In this paper we present the observation where 10 healthy subjects of mean age 25 are examined to find out a relationship between postural sway during quite-stance and perturbation with and without muscle fatigue. We also observe the effect of vision on postural sway on both normal and fatigued conditions.
Human control of upright body posture involves inputs from several senses (visual, vestibular, proprioceptive, somatosensory) and their central interactions. Multiple sensory systems of human body are involved in tandem for controlling quite standing.
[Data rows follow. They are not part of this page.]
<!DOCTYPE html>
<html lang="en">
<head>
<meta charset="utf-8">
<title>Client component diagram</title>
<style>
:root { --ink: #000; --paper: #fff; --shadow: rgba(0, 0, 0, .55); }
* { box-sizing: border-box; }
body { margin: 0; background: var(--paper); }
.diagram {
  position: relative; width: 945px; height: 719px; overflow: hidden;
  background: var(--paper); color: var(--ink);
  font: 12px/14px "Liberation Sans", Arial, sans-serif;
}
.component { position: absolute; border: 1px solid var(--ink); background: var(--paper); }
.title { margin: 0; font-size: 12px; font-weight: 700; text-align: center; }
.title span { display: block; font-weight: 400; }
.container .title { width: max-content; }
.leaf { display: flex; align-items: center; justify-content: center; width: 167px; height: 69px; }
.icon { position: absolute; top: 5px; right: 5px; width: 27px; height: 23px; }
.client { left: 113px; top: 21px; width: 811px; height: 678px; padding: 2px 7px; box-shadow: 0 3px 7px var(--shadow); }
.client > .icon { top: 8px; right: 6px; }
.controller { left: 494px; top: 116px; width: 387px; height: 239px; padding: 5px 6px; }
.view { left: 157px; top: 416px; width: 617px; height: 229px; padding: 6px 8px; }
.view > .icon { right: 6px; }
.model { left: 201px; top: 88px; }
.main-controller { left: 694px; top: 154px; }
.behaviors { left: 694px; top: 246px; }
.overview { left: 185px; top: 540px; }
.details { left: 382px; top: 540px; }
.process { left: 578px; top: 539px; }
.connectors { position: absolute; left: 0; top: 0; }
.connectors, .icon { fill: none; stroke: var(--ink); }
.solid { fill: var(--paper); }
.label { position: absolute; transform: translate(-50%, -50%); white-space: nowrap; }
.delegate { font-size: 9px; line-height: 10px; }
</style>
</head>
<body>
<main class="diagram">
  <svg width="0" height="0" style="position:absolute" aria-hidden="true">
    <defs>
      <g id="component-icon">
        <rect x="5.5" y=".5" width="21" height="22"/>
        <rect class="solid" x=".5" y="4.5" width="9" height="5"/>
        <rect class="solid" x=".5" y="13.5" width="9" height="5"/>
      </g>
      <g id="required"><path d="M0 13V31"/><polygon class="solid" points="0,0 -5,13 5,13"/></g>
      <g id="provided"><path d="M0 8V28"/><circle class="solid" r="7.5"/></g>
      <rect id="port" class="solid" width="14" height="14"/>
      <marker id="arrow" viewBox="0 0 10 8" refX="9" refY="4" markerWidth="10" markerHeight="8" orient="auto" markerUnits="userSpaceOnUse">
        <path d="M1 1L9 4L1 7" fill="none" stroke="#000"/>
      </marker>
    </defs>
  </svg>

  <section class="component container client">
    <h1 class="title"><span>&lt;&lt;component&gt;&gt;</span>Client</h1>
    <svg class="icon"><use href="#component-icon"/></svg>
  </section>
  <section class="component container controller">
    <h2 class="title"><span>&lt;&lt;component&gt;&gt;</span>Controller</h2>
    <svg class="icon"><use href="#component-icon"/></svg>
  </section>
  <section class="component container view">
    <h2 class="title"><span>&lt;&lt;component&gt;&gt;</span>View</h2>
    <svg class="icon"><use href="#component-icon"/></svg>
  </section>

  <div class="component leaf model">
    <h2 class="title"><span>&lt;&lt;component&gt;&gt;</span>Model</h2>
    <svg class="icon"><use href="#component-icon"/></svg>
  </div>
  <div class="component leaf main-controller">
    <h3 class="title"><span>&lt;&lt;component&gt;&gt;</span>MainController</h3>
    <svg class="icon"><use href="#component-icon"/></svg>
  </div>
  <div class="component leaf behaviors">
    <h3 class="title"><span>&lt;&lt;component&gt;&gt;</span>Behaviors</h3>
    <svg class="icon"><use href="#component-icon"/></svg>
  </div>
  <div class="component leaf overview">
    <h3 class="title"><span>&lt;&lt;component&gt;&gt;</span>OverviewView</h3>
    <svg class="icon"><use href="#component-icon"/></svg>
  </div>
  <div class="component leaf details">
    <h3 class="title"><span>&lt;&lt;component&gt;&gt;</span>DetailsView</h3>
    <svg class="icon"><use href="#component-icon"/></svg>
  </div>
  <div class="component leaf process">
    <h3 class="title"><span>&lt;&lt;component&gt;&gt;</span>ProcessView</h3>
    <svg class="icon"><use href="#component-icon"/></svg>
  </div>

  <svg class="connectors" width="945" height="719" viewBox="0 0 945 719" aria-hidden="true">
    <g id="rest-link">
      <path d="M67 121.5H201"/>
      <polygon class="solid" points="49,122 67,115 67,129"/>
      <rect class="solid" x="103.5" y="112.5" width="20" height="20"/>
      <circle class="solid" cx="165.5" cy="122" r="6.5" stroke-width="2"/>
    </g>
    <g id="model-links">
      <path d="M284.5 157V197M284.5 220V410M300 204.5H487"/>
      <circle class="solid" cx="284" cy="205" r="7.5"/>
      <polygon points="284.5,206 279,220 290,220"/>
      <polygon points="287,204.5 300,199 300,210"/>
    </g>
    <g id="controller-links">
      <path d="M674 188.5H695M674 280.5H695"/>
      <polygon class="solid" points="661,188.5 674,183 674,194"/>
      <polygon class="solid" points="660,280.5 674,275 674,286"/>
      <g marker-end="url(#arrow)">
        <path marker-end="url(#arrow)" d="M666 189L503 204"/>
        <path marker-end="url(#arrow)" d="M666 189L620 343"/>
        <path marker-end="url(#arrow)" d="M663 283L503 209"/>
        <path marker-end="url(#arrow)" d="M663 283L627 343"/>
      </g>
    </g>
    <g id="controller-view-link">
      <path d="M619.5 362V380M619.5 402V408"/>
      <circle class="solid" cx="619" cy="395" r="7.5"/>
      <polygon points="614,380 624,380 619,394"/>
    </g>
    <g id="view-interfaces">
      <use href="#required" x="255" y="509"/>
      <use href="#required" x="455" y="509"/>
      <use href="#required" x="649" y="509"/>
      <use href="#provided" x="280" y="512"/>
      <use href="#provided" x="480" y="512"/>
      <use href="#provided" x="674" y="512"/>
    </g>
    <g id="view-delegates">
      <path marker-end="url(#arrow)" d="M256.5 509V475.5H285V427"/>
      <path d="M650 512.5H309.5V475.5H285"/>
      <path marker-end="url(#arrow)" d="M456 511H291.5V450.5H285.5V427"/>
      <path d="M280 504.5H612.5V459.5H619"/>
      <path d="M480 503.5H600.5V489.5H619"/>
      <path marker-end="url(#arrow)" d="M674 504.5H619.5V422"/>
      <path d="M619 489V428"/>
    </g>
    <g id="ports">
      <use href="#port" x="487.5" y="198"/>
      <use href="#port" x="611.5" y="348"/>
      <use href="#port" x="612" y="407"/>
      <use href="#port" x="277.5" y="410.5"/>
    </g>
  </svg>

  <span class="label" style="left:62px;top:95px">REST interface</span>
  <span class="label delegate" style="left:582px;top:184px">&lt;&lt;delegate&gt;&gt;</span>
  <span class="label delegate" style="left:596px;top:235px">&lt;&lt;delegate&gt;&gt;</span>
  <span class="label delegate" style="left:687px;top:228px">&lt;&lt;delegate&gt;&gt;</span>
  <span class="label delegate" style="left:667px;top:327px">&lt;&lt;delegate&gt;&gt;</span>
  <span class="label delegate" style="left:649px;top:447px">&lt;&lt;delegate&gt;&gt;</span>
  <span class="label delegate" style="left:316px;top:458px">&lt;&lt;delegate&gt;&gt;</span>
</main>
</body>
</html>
Studies show that there is an indirect and presumably cognitive relationship between visual effects on posture control and their intersensory interactions (BLMLEA. et al, 2006).
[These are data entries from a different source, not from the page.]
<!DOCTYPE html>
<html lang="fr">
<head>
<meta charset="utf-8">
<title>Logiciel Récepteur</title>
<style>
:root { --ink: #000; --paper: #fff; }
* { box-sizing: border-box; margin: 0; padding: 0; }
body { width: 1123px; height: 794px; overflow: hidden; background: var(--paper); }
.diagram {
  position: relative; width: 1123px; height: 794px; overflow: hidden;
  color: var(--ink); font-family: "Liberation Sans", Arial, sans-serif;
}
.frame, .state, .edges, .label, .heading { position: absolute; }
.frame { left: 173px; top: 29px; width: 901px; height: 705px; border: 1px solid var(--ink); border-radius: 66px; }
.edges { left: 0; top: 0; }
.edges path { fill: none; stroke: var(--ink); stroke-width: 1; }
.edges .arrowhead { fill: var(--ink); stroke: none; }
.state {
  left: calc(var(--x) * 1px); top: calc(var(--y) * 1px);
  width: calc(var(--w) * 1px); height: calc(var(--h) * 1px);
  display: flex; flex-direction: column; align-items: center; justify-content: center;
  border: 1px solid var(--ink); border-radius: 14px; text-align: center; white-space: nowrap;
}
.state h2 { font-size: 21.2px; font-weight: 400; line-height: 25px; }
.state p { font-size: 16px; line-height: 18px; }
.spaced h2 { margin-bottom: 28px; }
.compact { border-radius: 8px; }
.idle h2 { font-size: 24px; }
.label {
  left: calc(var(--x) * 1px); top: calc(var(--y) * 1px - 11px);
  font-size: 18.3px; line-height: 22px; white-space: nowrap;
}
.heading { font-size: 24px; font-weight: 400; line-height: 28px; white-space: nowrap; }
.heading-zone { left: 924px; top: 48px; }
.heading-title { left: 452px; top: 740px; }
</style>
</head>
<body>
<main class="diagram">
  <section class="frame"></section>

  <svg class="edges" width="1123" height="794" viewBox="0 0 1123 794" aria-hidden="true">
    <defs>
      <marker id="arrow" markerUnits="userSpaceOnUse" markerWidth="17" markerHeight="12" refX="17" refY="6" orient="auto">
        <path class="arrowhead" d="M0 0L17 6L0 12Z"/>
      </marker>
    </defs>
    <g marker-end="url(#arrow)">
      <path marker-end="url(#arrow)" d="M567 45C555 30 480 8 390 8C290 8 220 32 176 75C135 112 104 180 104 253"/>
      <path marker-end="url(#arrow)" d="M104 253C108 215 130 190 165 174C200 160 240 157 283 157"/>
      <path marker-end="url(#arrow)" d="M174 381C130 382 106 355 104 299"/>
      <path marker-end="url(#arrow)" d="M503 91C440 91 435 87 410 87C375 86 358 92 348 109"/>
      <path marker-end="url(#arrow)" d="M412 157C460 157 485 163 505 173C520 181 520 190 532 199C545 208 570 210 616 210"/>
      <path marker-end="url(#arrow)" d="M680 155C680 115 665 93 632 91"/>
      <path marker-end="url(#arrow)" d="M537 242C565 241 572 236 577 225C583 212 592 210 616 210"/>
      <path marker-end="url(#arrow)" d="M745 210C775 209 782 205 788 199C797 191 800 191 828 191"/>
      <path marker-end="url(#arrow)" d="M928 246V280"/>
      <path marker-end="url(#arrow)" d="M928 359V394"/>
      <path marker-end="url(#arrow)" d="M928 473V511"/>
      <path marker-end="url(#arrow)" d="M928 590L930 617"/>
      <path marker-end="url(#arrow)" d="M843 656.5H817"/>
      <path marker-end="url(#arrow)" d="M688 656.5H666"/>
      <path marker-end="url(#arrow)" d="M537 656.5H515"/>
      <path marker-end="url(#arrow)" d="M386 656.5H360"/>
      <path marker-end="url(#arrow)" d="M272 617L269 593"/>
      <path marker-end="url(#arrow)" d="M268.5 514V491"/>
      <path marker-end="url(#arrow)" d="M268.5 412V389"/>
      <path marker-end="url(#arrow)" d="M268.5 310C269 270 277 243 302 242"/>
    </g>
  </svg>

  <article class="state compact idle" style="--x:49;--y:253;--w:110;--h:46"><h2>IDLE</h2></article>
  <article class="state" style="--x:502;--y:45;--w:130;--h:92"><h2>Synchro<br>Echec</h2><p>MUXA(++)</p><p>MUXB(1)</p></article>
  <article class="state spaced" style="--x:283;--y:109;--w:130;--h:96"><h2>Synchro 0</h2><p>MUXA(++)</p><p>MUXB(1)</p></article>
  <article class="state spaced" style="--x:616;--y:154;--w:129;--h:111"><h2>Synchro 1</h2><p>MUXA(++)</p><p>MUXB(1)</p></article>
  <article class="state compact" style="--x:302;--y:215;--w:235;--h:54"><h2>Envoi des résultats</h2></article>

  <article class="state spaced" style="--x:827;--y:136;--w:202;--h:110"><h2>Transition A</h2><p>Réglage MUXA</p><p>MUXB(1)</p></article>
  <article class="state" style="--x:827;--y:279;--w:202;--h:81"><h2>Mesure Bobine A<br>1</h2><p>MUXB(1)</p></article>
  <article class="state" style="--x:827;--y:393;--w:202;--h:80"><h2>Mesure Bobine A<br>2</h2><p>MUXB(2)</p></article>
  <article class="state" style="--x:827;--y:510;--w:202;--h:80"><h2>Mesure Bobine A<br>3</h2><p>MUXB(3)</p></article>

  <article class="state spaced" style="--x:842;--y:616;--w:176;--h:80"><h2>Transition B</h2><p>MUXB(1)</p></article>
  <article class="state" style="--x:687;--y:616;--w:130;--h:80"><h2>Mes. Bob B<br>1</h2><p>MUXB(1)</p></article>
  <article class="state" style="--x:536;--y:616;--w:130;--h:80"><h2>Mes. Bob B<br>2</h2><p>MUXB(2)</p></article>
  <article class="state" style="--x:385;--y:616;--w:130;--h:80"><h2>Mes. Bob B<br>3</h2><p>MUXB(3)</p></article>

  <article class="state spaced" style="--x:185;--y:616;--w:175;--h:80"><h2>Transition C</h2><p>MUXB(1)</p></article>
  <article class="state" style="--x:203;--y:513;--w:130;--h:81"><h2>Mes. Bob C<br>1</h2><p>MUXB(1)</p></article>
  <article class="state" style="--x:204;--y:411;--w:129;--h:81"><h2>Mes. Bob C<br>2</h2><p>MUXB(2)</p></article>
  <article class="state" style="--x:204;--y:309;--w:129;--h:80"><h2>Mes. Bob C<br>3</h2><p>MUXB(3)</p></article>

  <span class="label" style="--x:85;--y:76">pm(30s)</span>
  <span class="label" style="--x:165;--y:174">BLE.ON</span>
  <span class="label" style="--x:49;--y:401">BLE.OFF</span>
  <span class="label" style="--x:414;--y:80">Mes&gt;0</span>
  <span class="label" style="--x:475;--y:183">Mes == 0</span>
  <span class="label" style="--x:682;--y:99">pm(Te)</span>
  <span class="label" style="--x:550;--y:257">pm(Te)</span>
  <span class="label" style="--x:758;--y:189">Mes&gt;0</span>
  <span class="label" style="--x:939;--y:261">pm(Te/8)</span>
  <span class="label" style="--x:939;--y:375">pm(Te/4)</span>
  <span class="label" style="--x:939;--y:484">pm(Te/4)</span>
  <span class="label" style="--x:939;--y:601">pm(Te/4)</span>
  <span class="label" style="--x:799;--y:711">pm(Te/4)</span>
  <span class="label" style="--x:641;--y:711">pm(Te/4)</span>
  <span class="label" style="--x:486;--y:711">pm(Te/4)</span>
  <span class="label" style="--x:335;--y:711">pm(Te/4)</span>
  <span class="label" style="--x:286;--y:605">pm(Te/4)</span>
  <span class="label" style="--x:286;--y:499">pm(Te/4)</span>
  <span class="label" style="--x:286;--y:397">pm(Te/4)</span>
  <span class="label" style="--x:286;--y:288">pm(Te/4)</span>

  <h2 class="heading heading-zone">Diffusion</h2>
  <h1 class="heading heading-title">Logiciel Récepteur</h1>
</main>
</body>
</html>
During quite stance position, center of mass (COM) is stabilized over base of support by using low level muscular movements and body sways around the point of support like an inverted pendulum (Johansson R, Magnusson M, Akesson M. 1988). This led to the hypothesis of inverted pendulum. Any defect, alteration or malfunctioning of the sensory or motor components increases body sway and hence increases the muscle activity to maintain postural equilibrium (Dietz V. 1992). Minor perturbations occurring during normal stance can be counteracted by the regulation of ankle muscles (Schieppati M et al, 1994 and McClenaghan BA et al 1996).
Muscle fatigue is a complex phenomenon that has been defined as a reduction in the force-generating capacity of muscles, regardless of the task performed (Bigland-Ritchie B, Woods JJ.1984). Though, how fatigues affect the postural control system is not clear there are several fatigue related mechanisms involved at different levels of the nervous system that could affect the regulation of these small forces. Muscle fatigue causes failure of transmission of neural signals and disables the muscles to respond to the neural currents (Bigland-Ritchie B, Woods JJ.1984). Muscle fatigue also alters the basic functioning of complete nervous system and causes failure of motoneurons excitement.
Effects of a muscle fatigue on human postural sway can be studied by inducing momentary fatigue by physical exertion. Studies show a mild difference in effects of a fatigue on sway with and without vision (Lepers R. and Nardone A. et al).
To examine the effects of a fatigue on human postural control, in this experiment muscle fatigue is induced in ankle